[Saved data entries]
------------------------------------

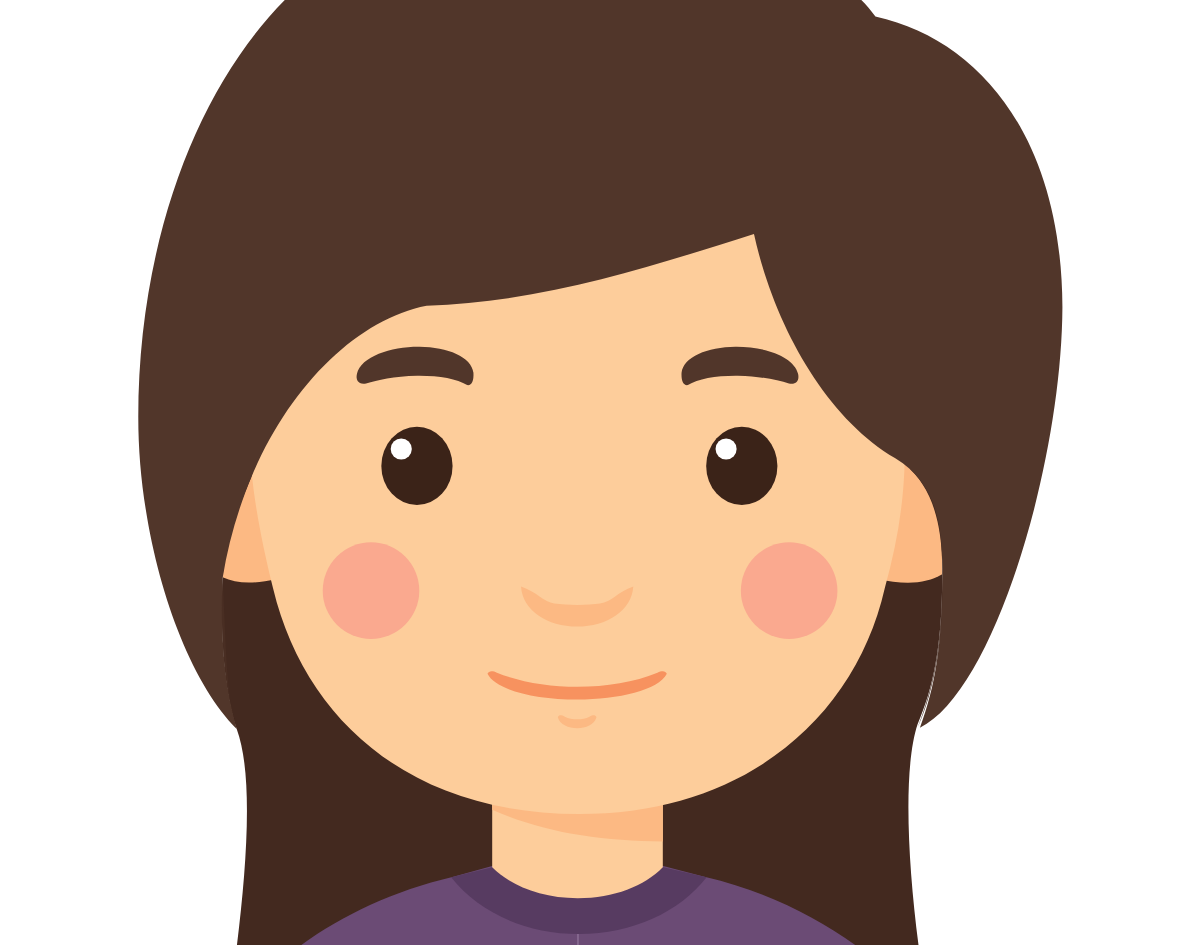
<!DOCTYPE html>
<html lang="en">
<head>
<meta charset="utf-8">
<title>Woman with long brown hair</title>
<style>
:root {
  --paper: #ffffff;
  --hair: #51362a;
  --hair-fold: #492e23;
  --hair-back: #43291f;
  --skin: #fdcd9b;
  --skin-shade: #fcb983;
  --blush: #faa98f;
  --lips: #f7925f;
  --iris: #3b2318;
  --top: #6b4b75;
  --collar: #573b61;
  --seam: #8a6c93;
}
html, body { margin: 0; width: 1200px; height: 945px; overflow: hidden; background: var(--paper); }
.portrait { display: block; width: 1200px; height: 945px; }
.hair { fill: var(--hair); }
.hair-fold { fill: var(--hair-fold); }
.hair-back { fill: var(--hair-back); }
.skin { fill: var(--skin); }
.skin-shade { fill: var(--skin-shade); }
.blush { fill: var(--blush); }
.lips { fill: var(--lips); }
.iris { fill: var(--iris); }
.glint { fill: var(--paper); }
.top { fill: var(--top); }
.collar { fill: var(--collar); }
.seam { stroke: var(--seam); stroke-width: .7; }
</style>
</head>
<body>
<svg class="portrait" viewBox="0 0 512 403.2" role="img" aria-label="Smiling woman with long brown hair and a purple top">
  <defs>
    <g id="eye">
      <ellipse class="iris" rx="15.2" ry="16.7"/>
      <circle class="glint" cx="-6.7" cy="-7.2" r="4.5"/>
    </g>
    <path id="brow" class="hair" d="M152.3 159.5C154 152 167 147.8 179 147.9C191 148 201.2 152.300 202 159C202.200 162.500 201.300 164.600 199.300 164.300C195 161.500 187 160.200 178 160.300C168 160.500 161 162.200 156.200 163.600C153.200 164.200 151.600 162.500 152.300 159.500Z"/>
  </defs>

  <path id="back-hair" class="hair-back" d="M95 200H402V246C402 276 398 294 391.500 309C385.500 327 387 366 392 404H101C105.500 368 108 330 101 311C96 296 94 275 95 246Z"/>

  <g id="clothing">
    <path class="top" d="M127.500 404C145 391 168 380 193 374.200L210 369.500H283L301 374.200C326 380 348 391 366 404Z"/>
    <path class="collar" d="M192.500 374.300L210 370H283L301.500 374.300C290 389 270 398.500 247 398.500C224 398.500 204 389 192.500 374.300Z"/>
    <path class="seam" d="M246.600 398.500V404"/>
  </g>

  <g id="neck">
    <path class="skin" d="M210 330H282.800V370C275 378 262 383.200 246.500 383.200C231 383.200 218 378 210 370Z"/>
    <path class="skin-shade" d="M210 335H282.800V359C256 359 231 355 210 345.500Z"/>
  </g>

  <g id="ears" class="skin-shade">
    <path d="M112 190L107 204C101 218 96 232 95 246.300C101 249.200 109 249.200 118 247Z"/>
    <path d="M376 190L386 198C398 208 402.300 224 402 245C395 249.200 386 249.500 374 247Z"/>
  </g>

  <path id="face" class="skin" d="M107.500 203C115 170 145 125 185 115L325 85L386 197C385.500 216 382.500 233 377.500 251C365 306 318 347.300 247 347.300C175 347.300 130 307 116.500 251C112 233 109 217 107.500 203Z"/>

  <g id="front-hair">
    <path class="hair" d="M121.500 0C83 39 59 105 59 178C59 230 77 287 101 311C95.500 292 94 270 95 246.500C97.500 231 102 216 107.500 203C124 164 153 136 182 130.400C232 129 280 113 321.700 99.800C330 138 352 178 382 195.500C399 206 402.400 223 402 246C402 275 399 293 392.500 310.500C424 295 453 198 453.300 131C453 60 419 17 373.500 7C371.500 4.500 369.700 2 367.500 0V-2H121.500Z"/>
    <path class="hair-fold" d="M95 246.500C93.700 271 96 292 101 311C96.500 298 96.500 276 95 246.500Z"/>
    <path class="hair-fold" d="M402 246C402 276 398 294 391.500 310.500C399 294 402.800 270 402 246Z"/>
  </g>

  <g id="features">
    <use href="#brow"/>
    <use href="#brow" transform="translate(492.800 0) scale(-1 1)"/>
    <use href="#eye" x="177.900" y="198.800"/>
    <use href="#eye" x="316.500" y="198.800"/>
    <circle class="blush" cx="158.300" cy="252" r="20.600"/>
    <circle class="blush" cx="336.700" cy="252" r="20.600"/>
    <path id="nose" class="skin-shade" d="M222.300 250.200C229 252.500 232 256.800 236.500 257.500C242 258.300 251 258.300 256 257.500C261 256.800 263.500 252.500 270.200 250.200C269.500 260.500 259 267.300 246.300 267.300C233.500 267.300 223 260.500 222.300 250.200Z"/>
    <path id="mouth" class="lips" d="M208 287.500C208.500 286.200 210 286 212 287C232 295 261 295 280.500 287C282.500 286 284 286.200 284.500 287.500C281 294.500 264 298.500 246.300 298.500C228.500 298.500 211.500 294.500 208 287.500Z"/>
    <path id="chin" class="skin-shade" d="M238 306C238.500 305 239.500 305 241 305.800C244 307.300 248.500 307.300 251.500 305.800C253 305 254 305 254.500 306C253.500 309.200 250 310.700 246.300 310.700C242.500 310.700 239 309.200 238 306Z"/>
  </g>
</svg>
</body>
</html>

------------------------------------

▶ Activity: Output the whole of the data, unchanged; keep the pictures out.

▶ Task output:
<!DOCTYPE html>
<html lang="en">
<head>
<meta charset="utf-8">
<title>Woman with long brown hair</title>
<style>
:root {
  --paper: #ffffff;
  --hair: #51362a;
  --hair-fold: #492e23;
  --hair-back: #43291f;
  --skin: #fdcd9b;
  --skin-shade: #fcb983;
  --blush: #faa98f;
  --lips: #f7925f;
  --iris: #3b2318;
  --top: #6b4b75;
  --collar: #573b61;
  --seam: #8a6c93;
}
html, body { margin: 0; width: 1200px; height: 945px; overflow: hidden; background: var(--paper); }
.portrait { display: block; width: 1200px; height: 945px; }
.hair { fill: var(--hair); }
.hair-fold { fill: var(--hair-fold); }
.hair-back { fill: var(--hair-back); }
.skin { fill: var(--skin); }
.skin-shade { fill: var(--skin-shade); }
.blush { fill: var(--blush); }
.lips { fill: var(--lips); }
.iris { fill: var(--iris); }
.glint { fill: var(--paper); }
.top { fill: var(--top); }
.collar { fill: var(--collar); }
.seam { stroke: var(--seam); stroke-width: .7; }
</style>
</head>
<body>
<svg class="portrait" viewBox="0 0 512 403.2" role="img" aria-label="Smiling woman with long brown hair and a purple top">
  <defs>
    <g id="eye">
      <ellipse class="iris" rx="15.2" ry="16.7"/>
      <circle class="glint" cx="-6.7" cy="-7.2" r="4.5"/>
    </g>
    <path id="brow" class="hair" d="M152.3 159.5C154 152 167 147.8 179 147.9C191 148 201.2 152.300 202 159C202.200 162.500 201.300 164.600 199.300 164.300C195 161.500 187 160.200 178 160.300C168 160.500 161 162.200 156.200 163.600C153.200 164.200 151.600 162.500 152.300 159.500Z"/>
  </defs>

  <path id="back-hair" class="hair-back" d="M95 200H402V246C402 276 398 294 391.500 309C385.500 327 387 366 392 404H101C105.500 368 108 330 101 311C96 296 94 275 95 246Z"/>

  <g id="clothing">
    <path class="top" d="M127.500 404C145 391 168 380 193 374.200L210 369.500H283L301 374.200C326 380 348 391 366 404Z"/>
    <path class="collar" d="M192.500 374.300L210 370H283L301.500 374.300C290 389 270 398.500 247 398.500C224 398.500 204 389 192.500 374.300Z"/>
    <path class="seam" d="M246.600 398.500V404"/>
  </g>

  <g id="neck">
    <path class="skin" d="M210 330H282.800V370C275 378 262 383.200 246.500 383.200C231 383.200 218 378 210 370Z"/>
    <path class="skin-shade" d="M210 335H282.800V359C256 359 231 355 210 345.500Z"/>
  </g>

  <g id="ears" class="skin-shade">
    <path d="M112 190L107 204C101 218 96 232 95 246.300C101 249.200 109 249.200 118 247Z"/>
    <path d="M376 190L386 198C398 208 402.300 224 402 245C395 249.200 386 249.500 374 247Z"/>
  </g>

  <path id="face" class="skin" d="M107.500 203C115 170 145 125 185 115L325 85L386 197C385.500 216 382.500 233 377.500 251C365 306 318 347.300 247 347.300C175 347.300 130 307 116.500 251C112 233 109 217 107.500 203Z"/>

  <g id="front-hair">
    <path class="hair" d="M121.500 0C83 39 59 105 59 178C59 230 77 287 101 311C95.500 292 94 270 95 246.500C97.500 231 102 216 107.500 203C124 164 153 136 182 130.400C232 129 280 113 321.700 99.800C330 138 352 178 382 195.500C399 206 402.400 223 402 246C402 275 399 293 392.500 310.500C424 295 453 198 453.300 131C453 60 419 17 373.500 7C371.500 4.500 369.700 2 367.500 0V-2H121.500Z"/>
    <path class="hair-fold" d="M95 246.500C93.700 271 96 292 101 311C96.500 298 96.500 276 95 246.500Z"/>
    <path class="hair-fold" d="M402 246C402 276 398 294 391.500 310.500C399 294 402.800 270 402 246Z"/>
  </g>

  <g id="features">
    <use href="#brow"/>
    <use href="#brow" transform="translate(492.800 0) scale(-1 1)"/>
    <use href="#eye" x="177.900" y="198.800"/>
    <use href="#eye" x="316.500" y="198.800"/>
    <circle class="blush" cx="158.300" cy="252" r="20.600"/>
    <circle class="blush" cx="336.700" cy="252" r="20.600"/>
    <path id="nose" class="skin-shade" d="M222.300 250.200C229 252.500 232 256.800 236.500 257.500C242 258.300 251 258.300 256 257.500C261 256.800 263.500 252.500 270.200 250.200C269.500 260.500 259 267.300 246.300 267.300C233.500 267.300 223 260.500 222.300 250.200Z"/>
    <path id="mouth" class="lips" d="M208 287.500C208.500 286.200 210 286 212 287C232 295 261 295 280.500 287C282.500 286 284 286.200 284.500 287.500C281 294.500 264 298.500 246.300 298.500C228.500 298.500 211.500 294.500 208 287.500Z"/>
    <path id="chin" class="skin-shade" d="M238 306C238.500 305 239.500 305 241 305.800C244 307.300 248.500 307.300 251.500 305.800C253 305 254 305 254.500 306C253.500 309.200 250 310.700 246.300 310.700C242.500 310.700 239 309.200 238 306Z"/>
  </g>
</svg>
</body>
</html>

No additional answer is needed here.